These objects—along with the floors, windowpanes, and trees—are painted in the same simplified manner, which gives the viewer enough details for the purpose of recognition, but not enough for us to fixate on. As with their sense of time, the view out the window is most revelatory of these paintings’ particular system of style. Two or three layers of branches (which could correspond to trees silhouetted against the sky, shadows cast onto the window itself, or even reflections of another scene through a window behind the viewer) seem to overlap—an effect of transparency created through carefully mixed, opaque oil paint. Though the shifts in color, alignment, and scale of the branches signals the movement of the sun throughout the day, on renewed inspection these changes correspond more closely to the color adjustment, layering, magnification, and cropping possibilities of Photoshop: the shifting view through the window can be seen as much as a set of formal variations as a representation of time.
The paintings therefore have a collage-like structure, in two senses. The arrangement of objects within them can be read (in the semi-fictional world the paintings create) as a collection of disparate things from different places and times. And at the level of the artist’s process, the paintings seem to be made by combining elements with different sources—photographic, manipulated, observed, imagined—into single pictures. Against this collagist tendency, we could pit the artist’s attempt to present an internally consistent world, one that respects the tenets of empirical painting and delivers the convincing, mimetic effect of realism: to place the viewer in the here and now of the painting. The act of painting folds these differences into a unified representation of a time and place, which nevertheless preserves the traces of its construction.
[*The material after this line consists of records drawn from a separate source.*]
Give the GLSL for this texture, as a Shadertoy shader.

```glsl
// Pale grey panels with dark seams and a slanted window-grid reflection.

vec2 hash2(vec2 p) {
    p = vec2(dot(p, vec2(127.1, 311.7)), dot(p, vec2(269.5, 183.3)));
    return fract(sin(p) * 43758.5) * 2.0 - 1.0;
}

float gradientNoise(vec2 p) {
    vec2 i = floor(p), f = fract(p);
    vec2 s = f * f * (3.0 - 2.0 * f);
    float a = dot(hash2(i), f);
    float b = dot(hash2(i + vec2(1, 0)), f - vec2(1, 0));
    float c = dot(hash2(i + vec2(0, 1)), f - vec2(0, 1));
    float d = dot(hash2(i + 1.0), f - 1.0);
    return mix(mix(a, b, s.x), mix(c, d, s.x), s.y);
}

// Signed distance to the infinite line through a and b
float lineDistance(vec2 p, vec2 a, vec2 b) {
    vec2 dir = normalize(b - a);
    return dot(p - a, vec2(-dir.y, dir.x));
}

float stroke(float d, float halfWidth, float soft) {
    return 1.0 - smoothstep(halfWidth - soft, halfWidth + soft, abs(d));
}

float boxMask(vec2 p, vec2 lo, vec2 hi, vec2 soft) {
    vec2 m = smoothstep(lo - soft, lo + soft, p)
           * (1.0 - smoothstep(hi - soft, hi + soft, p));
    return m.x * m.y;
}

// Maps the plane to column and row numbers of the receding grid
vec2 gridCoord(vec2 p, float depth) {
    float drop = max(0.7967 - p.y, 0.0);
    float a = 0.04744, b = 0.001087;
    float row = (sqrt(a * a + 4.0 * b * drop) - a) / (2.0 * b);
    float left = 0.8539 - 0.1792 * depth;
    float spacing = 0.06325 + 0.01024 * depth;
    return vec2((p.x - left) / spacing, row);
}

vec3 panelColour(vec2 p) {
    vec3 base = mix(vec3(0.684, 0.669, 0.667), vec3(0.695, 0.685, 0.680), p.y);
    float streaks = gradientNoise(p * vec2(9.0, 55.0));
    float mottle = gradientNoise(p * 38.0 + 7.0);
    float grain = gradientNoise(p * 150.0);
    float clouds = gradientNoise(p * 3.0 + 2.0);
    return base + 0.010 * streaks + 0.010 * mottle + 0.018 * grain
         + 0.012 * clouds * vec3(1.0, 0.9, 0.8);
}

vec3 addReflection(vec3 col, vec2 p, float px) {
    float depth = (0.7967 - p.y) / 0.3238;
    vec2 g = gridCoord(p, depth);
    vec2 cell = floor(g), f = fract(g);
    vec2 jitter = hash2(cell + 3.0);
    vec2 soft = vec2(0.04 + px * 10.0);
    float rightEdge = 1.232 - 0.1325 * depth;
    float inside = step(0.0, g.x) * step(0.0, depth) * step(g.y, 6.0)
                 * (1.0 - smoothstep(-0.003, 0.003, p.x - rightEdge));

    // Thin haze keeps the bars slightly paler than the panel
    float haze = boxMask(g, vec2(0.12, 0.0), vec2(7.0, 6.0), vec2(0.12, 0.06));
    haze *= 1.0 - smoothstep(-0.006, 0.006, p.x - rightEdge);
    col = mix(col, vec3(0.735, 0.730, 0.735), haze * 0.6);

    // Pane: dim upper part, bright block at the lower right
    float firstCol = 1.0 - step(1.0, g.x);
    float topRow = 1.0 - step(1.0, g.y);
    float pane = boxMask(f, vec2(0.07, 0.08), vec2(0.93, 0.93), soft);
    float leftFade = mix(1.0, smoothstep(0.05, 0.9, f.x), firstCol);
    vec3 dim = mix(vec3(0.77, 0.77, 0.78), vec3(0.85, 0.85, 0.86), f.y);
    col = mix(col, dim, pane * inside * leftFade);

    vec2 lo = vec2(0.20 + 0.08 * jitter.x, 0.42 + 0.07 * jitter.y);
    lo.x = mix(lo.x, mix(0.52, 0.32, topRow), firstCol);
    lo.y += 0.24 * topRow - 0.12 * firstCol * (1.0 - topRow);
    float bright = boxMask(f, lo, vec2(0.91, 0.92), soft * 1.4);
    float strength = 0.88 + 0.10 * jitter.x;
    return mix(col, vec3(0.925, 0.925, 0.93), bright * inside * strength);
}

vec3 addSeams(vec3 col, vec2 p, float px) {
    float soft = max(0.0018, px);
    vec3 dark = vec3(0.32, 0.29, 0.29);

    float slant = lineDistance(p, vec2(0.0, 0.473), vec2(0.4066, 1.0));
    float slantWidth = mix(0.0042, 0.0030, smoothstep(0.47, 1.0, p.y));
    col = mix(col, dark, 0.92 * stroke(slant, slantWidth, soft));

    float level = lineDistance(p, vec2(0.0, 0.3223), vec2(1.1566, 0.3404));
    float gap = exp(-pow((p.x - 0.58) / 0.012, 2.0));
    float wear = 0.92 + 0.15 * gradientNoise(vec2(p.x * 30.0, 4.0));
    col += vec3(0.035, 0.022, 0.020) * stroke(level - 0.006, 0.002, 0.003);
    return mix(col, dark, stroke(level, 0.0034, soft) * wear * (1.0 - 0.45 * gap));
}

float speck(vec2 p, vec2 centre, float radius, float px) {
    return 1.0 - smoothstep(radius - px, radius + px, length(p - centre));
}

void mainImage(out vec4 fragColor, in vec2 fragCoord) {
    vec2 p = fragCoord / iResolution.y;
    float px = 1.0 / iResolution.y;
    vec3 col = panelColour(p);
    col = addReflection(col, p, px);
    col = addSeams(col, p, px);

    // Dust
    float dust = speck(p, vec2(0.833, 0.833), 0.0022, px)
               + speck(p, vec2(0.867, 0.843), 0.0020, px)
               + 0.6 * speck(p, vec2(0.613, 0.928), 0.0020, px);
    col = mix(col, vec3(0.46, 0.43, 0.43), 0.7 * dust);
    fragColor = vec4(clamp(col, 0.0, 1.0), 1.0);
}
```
Here, we would seem to encounter a contradiction—a naturalistic picture that reveals its own artificiality—which has been central to the discourse of the visual arts since René Magritte, and politicized since the birth of postmodernism. But I would argue that Rush’s paintings have little to do with the critique of representation. Rather, the artist seems to propose that the ambiguities created by the paintings (their parafictionality, interpretive openness, stylistic surfeit, and unstable sense of time and place) constitute something like the human condition, in the painter’s own corner of the world: being here, now, means never quite being sure where or when you are, or if you’re there at all. High on the list of feelings that the artist is exploring, in the most traditional way, is this slight feeling of unreality.